**TASK INPUT**
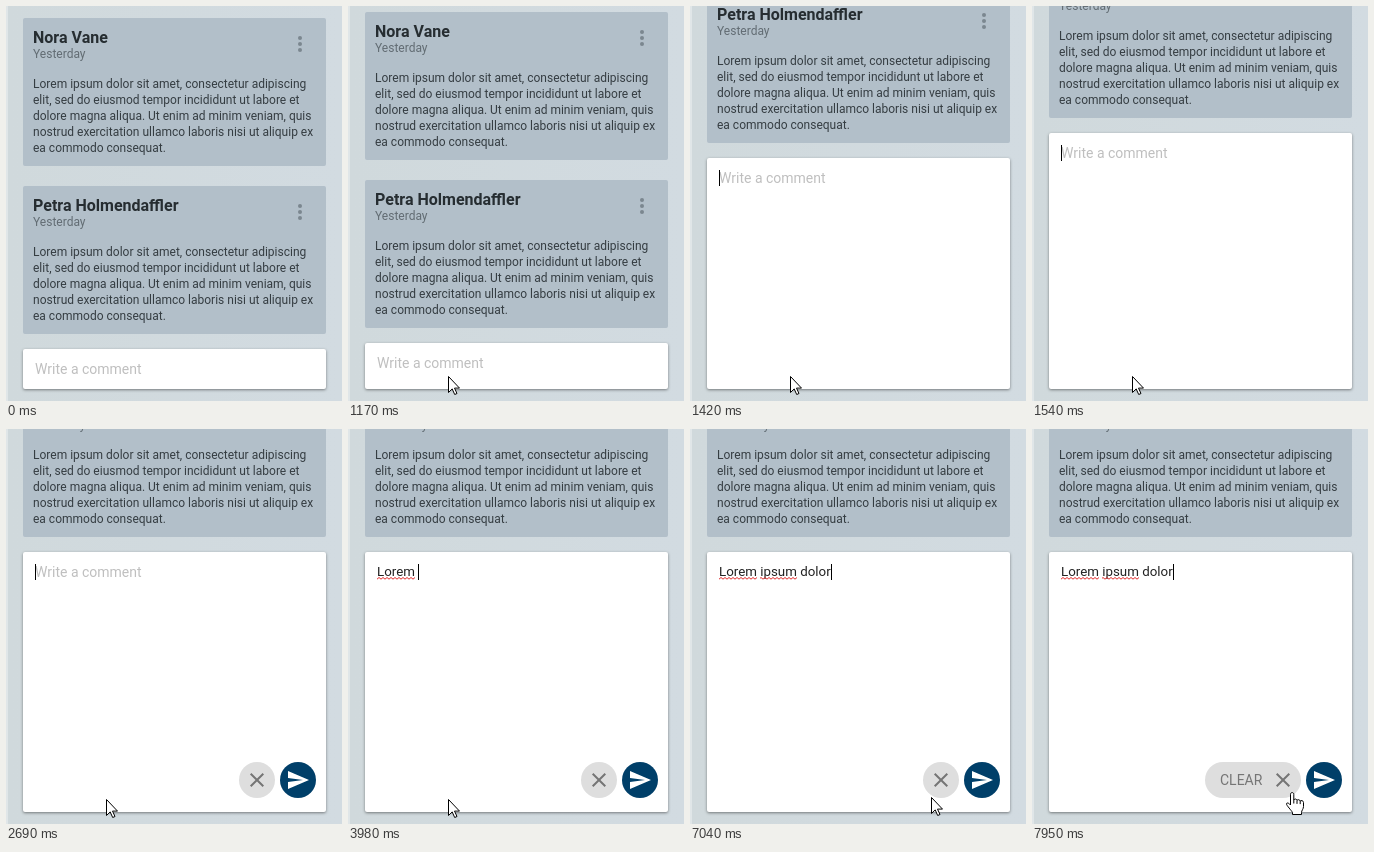
Recreate the animation shown at these times as an HTML page. Size 336 by 395 pixels, loop 8000 ms.

```html
<!DOCTYPE html>
<html lang="en">
<head>
<meta charset="utf-8">
<title>Comment box</title>
<style>
html, body { margin: 0; width: 100%; height: 100%; overflow: hidden; }
body { position: relative; background: linear-gradient(90deg, #e0e6e8 2px, #d0d9dc 2px, #d2dbe1); font: 12px/16px Roboto, sans-serif; color: #353d42; }
body * { box-sizing: border-box; }
body *, svg { position: absolute; }
svg { overflow: visible; }
svg * { position: static; }

#thread { left: 17px; top: 0; width: 303px; animation: scroll 8s infinite; }
.card { width: 303px; height: 148px; border-radius: 2px; background: #b2bfc9; }
.card h3 { left: 10px; top: 10px; margin: 0; font-size: 16px; line-height: 19px; color: #262d31; white-space: nowrap; }
.card small { left: 10px; top: 28px; font-size: 12px; color: #626c73; }
.card p { left: 10px; top: 58px; margin: 0; white-space: pre; }
.card svg { left: 275px; top: 18px; fill: #7b878f; }

#box { left: 17px; bottom: calc(100% - 383px); width: 303px; height: 40px; border-radius: 2px; background: #fff; box-shadow: 0 1px 3px rgba(0, 0, 0, .45); animation: grow 8s infinite; }
#hint, #text { left: 12px; top: 12px; white-space: pre; }
#hint { font-size: 14px; color: #bfbfbf; }
#text { height: 16px; font-size: 13.333px; color: #222; }
#text span { position: static; }
#text #caret { display: inline-block; width: 1px; height: 16px; margin-right: -1px; background: #000; vertical-align: top; }
.wave { left: 12px; top: 25px; }

.btn { top: 333px; height: 36px; border-radius: 18px; overflow: hidden; }
.btn svg { right: 6px; top: 6px; }
#pop1, #pop2 { left: 0; top: 0; animation: pop 8s infinite; }
#pop1 { transform-origin: 251px 351px; }
#pop2 { transform-origin: 292px 351px; }
#clear { right: -269px; width: 36px; background: #dedede; animation: widen 8s infinite; }
#clear div { left: 0; right: 36px; height: 36px; overflow: hidden; }
#clear b { left: 15px; font: 14px/36px Roboto, sans-serif; color: #757575; }
#send { left: 274px; width: 36px; background: #003f69; }

.mouse { left: 0; top: 0; fill: #fff; stroke: #000; stroke-linejoin: round; }
#arrow { animation: arrow 8s linear infinite; }
#hand { animation: hand 8s step-end infinite; }

@keyframes scroll { 0%, 14.39% { top: 0; } 20.23%, 100% { top: -220px; } }
@keyframes grow { 0%, 14.39% { height: 40px; } 20.23%, 100% { height: 260px; } }
@keyframes pop { 0%, 20.5% { transform: scale(0); } 24.2%, 100% { transform: none; } }
@keyframes widen { 0%, 92.5% { width: 36px; } 96.6%, 100% { width: 96px; } }
@keyframes arrow {
  0%, 8.24% { opacity: 0; transform: translate(149px, 385px); }
  8.25% { opacity: 1; transform: translate(149px, 385px); }
  9% { transform: translate(128px, 370px); }
  9.9% { transform: translate(108px, 363px); }
  10.7% { transform: translate(99px, 366px); }
  11.5%, 82% { transform: translate(100px, 370px); }
  84% { transform: translate(140px, 374px); }
  86% { transform: translate(200px, 373px); }
  88%, 88.8% { transform: translate(241px, 368px); }
  92.12% { opacity: 1; transform: translate(245px, 369px); }
  92.125%, 100% { opacity: 0; transform: translate(245px, 369px); }
}
@keyframes hand {
  0% { opacity: 0; transform: translate(243px, 367px); }
  92.125% { opacity: 1; transform: translate(243px, 367px); }
  99.375%, 100% { opacity: 1; transform: translate(254px, 363px); }
}
</style>
</head>
<body>
<div id="thread"></div>

<div id="box">
  <div id="hint">Write a comment</div>
  <div id="text"><span id="typed"></span><span id="caret"></span></div>
  <svg class="wave" width="90" height="3">
    <defs>
      <pattern id="zig" width="4" height="3" patternUnits="userSpaceOnUse">
        <path d="M-1 3L2 .5 5 3" fill="none" stroke="#e02a2a"/>
      </pattern>
    </defs>
    <rect id="wave1" width="38" height="3" fill="url(#zig)"/>
    <rect id="wave2" x="41" width="37" height="3" fill="url(#zig)"/>
  </svg>
</div>

<div id="pop1">
  <div id="clear" class="btn">
    <div><b>CLEAR</b></div>
    <svg width="24" height="24"><path d="M5.7 5.7l12.6 12.6M18.3 5.7L5.7 18.3" stroke="#757575" stroke-width="2"/></svg>
  </div>
</div>
<div id="pop2">
  <div id="send" class="btn">
    <svg width="24" height="24"><path d="M2 21L23 12 2 3v7l15 2-15 2z" fill="#fff"/></svg>
  </div>
</div>

<svg id="arrow" class="mouse" width="12" height="19">
  <path d="M.5 .5v16l3.7-3.6 2.5 5.6 2.3-1-2.5-5.4h5z"/>
</svg>
<svg id="hand" class="mouse" width="18" height="23">
  <path d="M4.5 13V2.3C4.5 0 7.8 0 7.8 2.3V8c.5-1.5 3-1.2 3.2.4.6-1.2 2.9-.9 3.2.7.7-1 3.3-.6 3.3 1.4v4c0 2.5-2 4-2 6v2h-9v-2C5.5 18.500 .5 13.500 .5 12c0-1.500 2-1.500 4 1z"/>
  <path d="M7.800 8v3.500M11 8.400v3.500M14.200 9.100v3" fill="none"/>
</svg>

<script>
const $ = id => document.getElementById(id);

const lorem = `Lorem ipsum dolor sit amet, consectetur adipiscing
elit, sed do eiusmod tempor incididunt ut labore et
dolore magna aliqua. Ut enim ad minim veniam, quis
nostrud exercitation ullamco laboris nisi ut aliquip ex
ea commodo consequat.`;

const card = (name, top) => `<div class="card" style="top:${top}px">
  <h3>${name}</h3><small>Yesterday</small><p>${lorem}</p>
  <svg width="4" height="16">${[2, 8, 14].map(y => `<circle cx="2" cy="${y}" r="2"/>`).join('')}</svg>
</div>`;
$('thread').innerHTML = card('Nora Vane', 12) + card('Petra Holmendaffler', 180);

const message = 'Lorem ipsum dolor';
const keys = [2690, 2870, 3300, 3390, 3480, 3680, 3980, 4110, 4290,
  4360, 4540, 4740, 4860, 4980, 5290, 5470, 5600];
const focusAt = 1170, firstBlink = 1240, blink = 500;

// Share the clock of the CSS animations
const clock = $('thread').getAnimations()[0];
const show = (id, on) => { $(id).style.visibility = on ? 'visible' : 'hidden'; };

function draw() {
  const t = (clock.currentTime || 0) % 8000;
  const n = keys.filter(k => k <= t).length;
  const last = n ? keys[n - 1] : firstBlink;
  $('typed').textContent = message.slice(0, n);
  show('hint', !n);
  show('caret', t >= focusAt && (t - last) % (2 * blink) < blink);
  show('wave1', n > 5);
  show('wave2', n > 11);
  requestAnimationFrame(draw);
}
draw();
</script>
</body>
</html>
```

**GOAL OF THE EXERCISE**
Identify the lines in the entries above that contain "card", then copy them out.

**PROBLEM SOLUTION**
.card { width: 303px; height: 148px; border-radius: 2px; background: #b2bfc9; }
.card h3 { left: 10px; top: 10px; margin: 0; font-size: 16px; line-height: 19px; color: #262d31; white-space: nowrap; }
.card small { left: 10px; top: 28px; font-size: 12px; color: #626c73; }
.card p { left: 10px; top: 58px; margin: 0; white-space: pre; }
.card svg { left: 275px; top: 18px; fill: #7b878f; }
const card = (name, top) => `<div class="card" style="top:${top}px">
$('thread').innerHTML = card('Nora Vane', 12) + card('Petra Holmendaffler', 180);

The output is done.